…Article II’s unitary textual treatment of judicial-branch and executive-branch nominees counsels against countenancing a different treatment of the two groups with regard to permissible forms of senatorial “consent,”…
…Article VI requires Senators… to take an oath to support the Constitution, and so they must honor the limits it imposes.
Unconstitutional filibuster/cloture was confirmed illegal during ratification
In Federalist No. 22, Hamilton decried… “If a pertinacious minority can controul the opinion of a majority… the sense of the smaller number will overrule that of the greater…”
…Federalist No. 54 assured the ratifying community that “[u]nder the proposed Constitution, the federal acts… will depend merely on the majority of votes in the Federal Legislature…”

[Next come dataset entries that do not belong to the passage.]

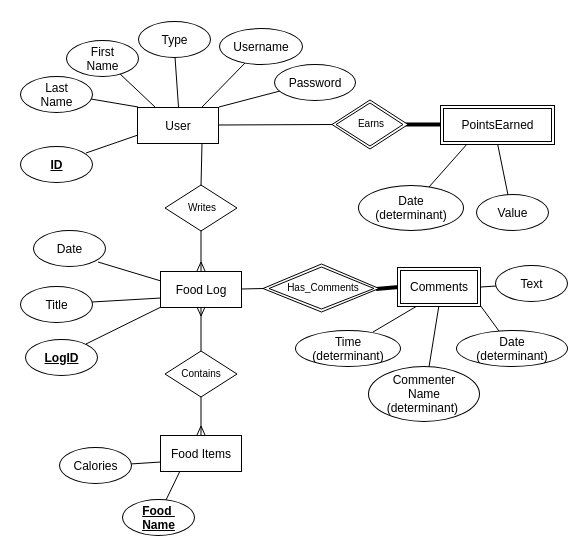
<!DOCTYPE html>
<html lang="en">
<head>
<meta charset="utf-8">
<title>Food log entity relationship diagram</title>
<style>
:root { --paper: #fff; --ink: #000; }
* { box-sizing: border-box; }
html, body { margin: 0; background: var(--paper); }
.diagram {
  position: relative; width: 588px; height: 556px; overflow: hidden;
  background: var(--paper); color: var(--ink);
  font: 12px/14px "Liberation Sans", Arial, sans-serif;
}
.connectors { position: absolute; inset: 0; fill: none; stroke: var(--ink); stroke-width: 1; }
.connectors .total { stroke-width: 4; }
.connectors .diamonds { fill: var(--paper); }
.node {
  position: absolute; left: var(--x); top: var(--y); width: var(--w); height: var(--h);
  display: flex; align-items: center; justify-content: center; text-align: center;
  white-space: nowrap;
}
.entity, .attribute { border: 1px solid var(--ink); background: var(--paper); }
.attribute { border-radius: 50%; --w: 73px; --h: 37px; }
.entity { --w: 82px; --h: 37px; }
.weak { outline: 1px solid var(--ink); outline-offset: 2px; box-shadow: 0 0 0 2px var(--paper); }
.key { font-weight: bold; text-decoration: underline; }
.relationship { font-size: 10px; --w: 72px; --h: 16px; }
</style>
</head>
<body>
<main class="diagram">
  <svg class="connectors" width="588" height="556" viewBox="0 0 588 556" aria-hidden="true">
    <defs>
      <path id="crow-foot" d="M-4 9 0 0 4 9"/>
      <polygon id="diamond" points="0,-23 36,0 0,23 -36,0"/>
    </defs>
    <g class="attribute-lines">
      <path d="M91 99 138 107M119 73 155 107M175 57 178.500 107M245 63 202 107M280 91 219 107M86 153 138 135"/>
      <path d="M468 143 429 187M497 141 508 195"/>
      <path d="M98 262 161 281M92 302 161 298M86 344 161 307"/>
      <path d="M481 287 496 286M480 305 499 331M417 306 373 332M439 305 429 367"/>
      <path d="M130 464 161 462M180 471 166 500"/>
    </g>
    <g class="relationship-lines">
      <path d="M219 125 332 124.500M202 143 201 186M201 230V271M241 289 264 288.500M201 307V352M201 396V435"/>
      <path class="total" d="M405 124.500H443M376 289 399 287"/>
      <use href="#crow-foot" x="201" y="262"/>
      <use href="#crow-foot" transform="translate(201 316) scale(1 -1)"/>
      <use href="#crow-foot" x="201" y="426"/>
    </g>
    <g class="diamonds">
      <use href="#diamond" x="201" y="208"/>
      <use href="#diamond" x="201" y="374"/>
      <polygon points="370,100 408,124.500 370,149 332,124.500"/>
      <polygon points="370,103 403,124.500 370,146 336,124.500"/>
      <polygon points="321.500,264 379,288.500 321.500,312 263,288.500"/>
      <polygon points="321.500,267 374,288.500 321.500,309 269,288.500"/>
    </g>
  </svg>

  <div class="node entity" style="--x:137px;--y:107px">User</div>
  <div class="node entity" style="--x:160px;--y:271px">Food Log</div>
  <div class="node entity" style="--x:160px;--y:435px">Food Items</div>
  <div class="node entity weak" style="--x:443px;--y:108px;--w:109px;--h:34px">PointsEarned</div>
  <div class="node entity weak" style="--x:400px;--y:270px;--w:78px;--h:34px">Comments</div>

  <div class="node relationship" style="--x:166px;--y:200px">Writes</div>
  <div class="node relationship" style="--x:165px;--y:366px">Contains</div>
  <div class="node relationship" style="--x:335px;--y:116px">Earns</div>
  <div class="node relationship" style="--x:287px;--y:280px">Has_Comments</div>

  <div class="node attribute" style="--x:138px;--y:21px">Type</div>
  <div class="node attribute" style="--x:66px;--y:40px">First<br>Name</div>
  <div class="node attribute" style="--x:219px;--y:28px;--w:84px">Username</div>
  <div class="node attribute" style="--x:274px;--y:64px;--w:82px">Password</div>
  <div class="node attribute" style="--x:20px;--y:76px">Last<br>Name</div>
  <div class="node attribute key" style="--x:20px;--y:146px">ID</div>

  <div class="node attribute" style="--x:358px;--y:185px;--w:106px;--h:46px">Date<br>(determinant)</div>
  <div class="node attribute" style="--x:476px;--y:194px">Value</div>

  <div class="node attribute" style="--x:33px;--y:230px">Date</div>
  <div class="node attribute" style="--x:20px;--y:286px">Title</div>
  <div class="node attribute key" style="--x:25px;--y:339px">LogID</div>

  <div class="node attribute" style="--x:495px;--y:265px">Text</div>
  <div class="node attribute" style="--x:295px;--y:330px;--w:106px">Time<br>(determinant)</div>
  <div class="node attribute" style="--x:456px;--y:330px;--w:112px">Date<br>(determinant)</div>
  <div class="node attribute" style="--x:368px;--y:366px;--w:112px;--h:56px">Commenter<br>Name<br>(determinant)&nbsp;</div>

  <div class="node attribute" style="--x:59px;--y:447px">Calories</div>
  <div class="node attribute key" style="--x:122px;--y:499px">Food&nbsp;<br>Name</div>
</main>
</body>
</html>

In Federalist No. 58, Madison… concluded that… supermajority voting rules would invite “an interested minority [to] take advantage of [such rules] to screen themselves from equitable sacrifices to the general weal or … to extort unreasonable indulgences.” “It would no longer be the majority that would rule; the power would be transferred to the minority.”

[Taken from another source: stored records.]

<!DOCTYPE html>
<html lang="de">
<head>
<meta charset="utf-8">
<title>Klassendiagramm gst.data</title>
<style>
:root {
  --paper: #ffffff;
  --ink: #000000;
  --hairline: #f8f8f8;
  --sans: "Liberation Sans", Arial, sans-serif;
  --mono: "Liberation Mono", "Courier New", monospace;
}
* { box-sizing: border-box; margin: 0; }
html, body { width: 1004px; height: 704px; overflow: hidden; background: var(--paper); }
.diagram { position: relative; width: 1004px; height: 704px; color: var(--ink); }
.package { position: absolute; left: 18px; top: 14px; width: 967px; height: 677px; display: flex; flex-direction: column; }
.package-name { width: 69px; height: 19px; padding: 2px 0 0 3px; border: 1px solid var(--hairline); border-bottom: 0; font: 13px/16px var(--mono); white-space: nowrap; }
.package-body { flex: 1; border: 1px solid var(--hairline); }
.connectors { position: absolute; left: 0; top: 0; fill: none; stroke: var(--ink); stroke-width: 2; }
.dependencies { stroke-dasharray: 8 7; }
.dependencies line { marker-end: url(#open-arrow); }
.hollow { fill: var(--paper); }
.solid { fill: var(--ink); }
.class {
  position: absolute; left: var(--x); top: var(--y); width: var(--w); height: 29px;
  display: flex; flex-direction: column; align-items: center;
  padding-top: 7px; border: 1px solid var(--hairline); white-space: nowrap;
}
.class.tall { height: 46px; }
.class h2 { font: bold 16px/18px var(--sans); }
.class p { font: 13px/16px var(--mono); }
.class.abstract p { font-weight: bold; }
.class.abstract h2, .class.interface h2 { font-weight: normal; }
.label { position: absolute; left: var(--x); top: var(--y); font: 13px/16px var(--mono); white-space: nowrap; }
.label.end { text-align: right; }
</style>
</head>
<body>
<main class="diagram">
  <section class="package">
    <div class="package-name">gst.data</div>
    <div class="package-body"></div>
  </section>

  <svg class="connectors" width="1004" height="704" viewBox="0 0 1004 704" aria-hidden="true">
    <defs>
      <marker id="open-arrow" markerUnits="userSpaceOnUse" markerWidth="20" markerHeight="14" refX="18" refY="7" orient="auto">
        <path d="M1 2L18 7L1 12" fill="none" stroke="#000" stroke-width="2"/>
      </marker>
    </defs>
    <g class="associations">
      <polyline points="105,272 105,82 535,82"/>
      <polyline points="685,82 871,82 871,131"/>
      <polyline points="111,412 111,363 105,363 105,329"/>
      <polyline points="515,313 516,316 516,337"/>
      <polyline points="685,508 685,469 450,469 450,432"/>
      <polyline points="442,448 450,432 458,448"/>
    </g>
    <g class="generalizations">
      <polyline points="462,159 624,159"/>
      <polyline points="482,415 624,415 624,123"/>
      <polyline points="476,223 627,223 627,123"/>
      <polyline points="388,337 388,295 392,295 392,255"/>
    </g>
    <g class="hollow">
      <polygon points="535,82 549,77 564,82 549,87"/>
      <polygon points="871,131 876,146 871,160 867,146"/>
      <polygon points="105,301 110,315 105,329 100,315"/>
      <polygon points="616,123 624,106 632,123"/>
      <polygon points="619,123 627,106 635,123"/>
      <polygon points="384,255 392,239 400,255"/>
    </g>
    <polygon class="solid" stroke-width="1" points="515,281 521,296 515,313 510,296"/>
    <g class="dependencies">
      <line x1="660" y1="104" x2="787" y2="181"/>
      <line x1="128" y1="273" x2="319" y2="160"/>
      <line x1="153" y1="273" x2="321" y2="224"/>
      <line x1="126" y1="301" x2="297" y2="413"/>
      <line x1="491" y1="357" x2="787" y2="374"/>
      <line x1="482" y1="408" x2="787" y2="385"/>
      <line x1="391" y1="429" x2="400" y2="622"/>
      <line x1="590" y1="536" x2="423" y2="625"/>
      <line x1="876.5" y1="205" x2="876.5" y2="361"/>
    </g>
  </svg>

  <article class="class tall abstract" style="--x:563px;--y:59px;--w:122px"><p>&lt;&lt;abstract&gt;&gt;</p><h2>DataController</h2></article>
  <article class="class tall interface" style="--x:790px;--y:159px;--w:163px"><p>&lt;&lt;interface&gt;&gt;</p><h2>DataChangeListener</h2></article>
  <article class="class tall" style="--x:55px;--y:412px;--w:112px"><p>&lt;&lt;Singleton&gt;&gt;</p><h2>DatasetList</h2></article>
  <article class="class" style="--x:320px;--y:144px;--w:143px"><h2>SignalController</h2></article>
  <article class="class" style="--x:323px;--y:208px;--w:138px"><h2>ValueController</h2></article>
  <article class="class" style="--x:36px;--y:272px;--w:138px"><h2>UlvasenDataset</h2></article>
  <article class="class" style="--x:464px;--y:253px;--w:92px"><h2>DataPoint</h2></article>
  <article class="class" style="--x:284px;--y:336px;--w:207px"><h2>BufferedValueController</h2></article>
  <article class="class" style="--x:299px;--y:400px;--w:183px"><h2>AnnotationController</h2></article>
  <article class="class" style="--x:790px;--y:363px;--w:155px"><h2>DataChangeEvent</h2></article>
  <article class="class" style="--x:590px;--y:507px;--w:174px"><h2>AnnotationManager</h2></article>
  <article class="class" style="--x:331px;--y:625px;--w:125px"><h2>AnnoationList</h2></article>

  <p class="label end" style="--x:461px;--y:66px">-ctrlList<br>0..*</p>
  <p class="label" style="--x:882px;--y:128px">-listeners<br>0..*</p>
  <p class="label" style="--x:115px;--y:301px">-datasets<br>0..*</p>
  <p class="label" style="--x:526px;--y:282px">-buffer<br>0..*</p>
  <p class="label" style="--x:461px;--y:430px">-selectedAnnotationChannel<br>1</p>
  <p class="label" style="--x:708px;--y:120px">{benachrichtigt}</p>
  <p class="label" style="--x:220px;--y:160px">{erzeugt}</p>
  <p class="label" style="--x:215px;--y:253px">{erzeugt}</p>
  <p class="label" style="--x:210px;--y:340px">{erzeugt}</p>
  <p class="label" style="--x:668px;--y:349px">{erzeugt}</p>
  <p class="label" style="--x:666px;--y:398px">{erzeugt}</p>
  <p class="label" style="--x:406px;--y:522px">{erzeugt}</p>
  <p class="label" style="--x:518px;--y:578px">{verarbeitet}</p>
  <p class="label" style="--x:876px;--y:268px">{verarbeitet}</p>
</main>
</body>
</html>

Federalist No. 58 spoke of the risks of supermajority voting rules “[i]n all cases where justice or the general good might require new laws to be passed.”
Federalist No. 75… found fault with “all provisions which require more than the majority of any body to its resolutions.”
Unconstitutional filibuster/cloture was Progressively slipped into place
…the earliest Senates permitted a majority of members to halt debate on any pending matter pursuant to what was called the “Previous Question Rule.”
…the Senate abandoned the Previous Question Rule in 1806… instead for a system that in effect required unanimous consent to end debate on pending matters.
A true filibuster—pursuant to which dissenters openly take and hold the Senate floor—threatens to saddle dissenters with opprobrium by exposing their actions for all to see, making vivid their willingness to throw a wrench in the workings of the upper chamber. …the need to filibuster in this way had exactly this deterrent effect.
…senators utilitized speech-based delays only in exceptional cases for the remainder of the nineteenth century.
…targeted use of obstructionist speechmaking triggered ameliorative reforms, including the Senate’s replacement in 1917 of its unanimous-consent policy with a rule that authorized cloture by a vote of two-thirds of the members in attendance.
…during most of the twentieth century, filibusters focused on civil rights bills, which were bitterly denounced by southern segregationists. …the high water mark of obstructionist speechifying came when southern Senators occupied the floor for seventy-four days in an effort to block passage of the Civil Rights Act of 1964.
…in 1975 the Senate adopted its current rule, which requires sixty votes to end debate, regardless of the number of Senators present. In addition, during this same time frame, the chamber embraced a “two-track” system… in which delays in acting on one matter would not block the Senate from moving forward with other business… The modern stealth system leads to no floor debate.”
Unconstitutional filibuster/cloture keeps unconstitutional big government ratchet-locked in place
One effect of these changes is that the use of Rule XXII to block action by Senate majorities has soared to unprecedented heights in recent years—indeed, to dizzying heights. As a result, “almost all significant legislation” now needs the support of sixty Senators…
…the Cloture Rule… has come to contravene the fundamental principle of legislative majoritarianism established by our founding charter.
- “Senate Action on Cloture Motions.” Senate.gov. www.senate.gov/pagelayout/reference/cloture_motions/clotureCounts.htm. Accessed 28 Jan. 2017.
- Coenen, Dan T. “The Filibuster and the Framing: Why the Cloture Rule is Unconstitutional and What to Do About It.” Boston College Law Review 55.1 (2014): 39-92.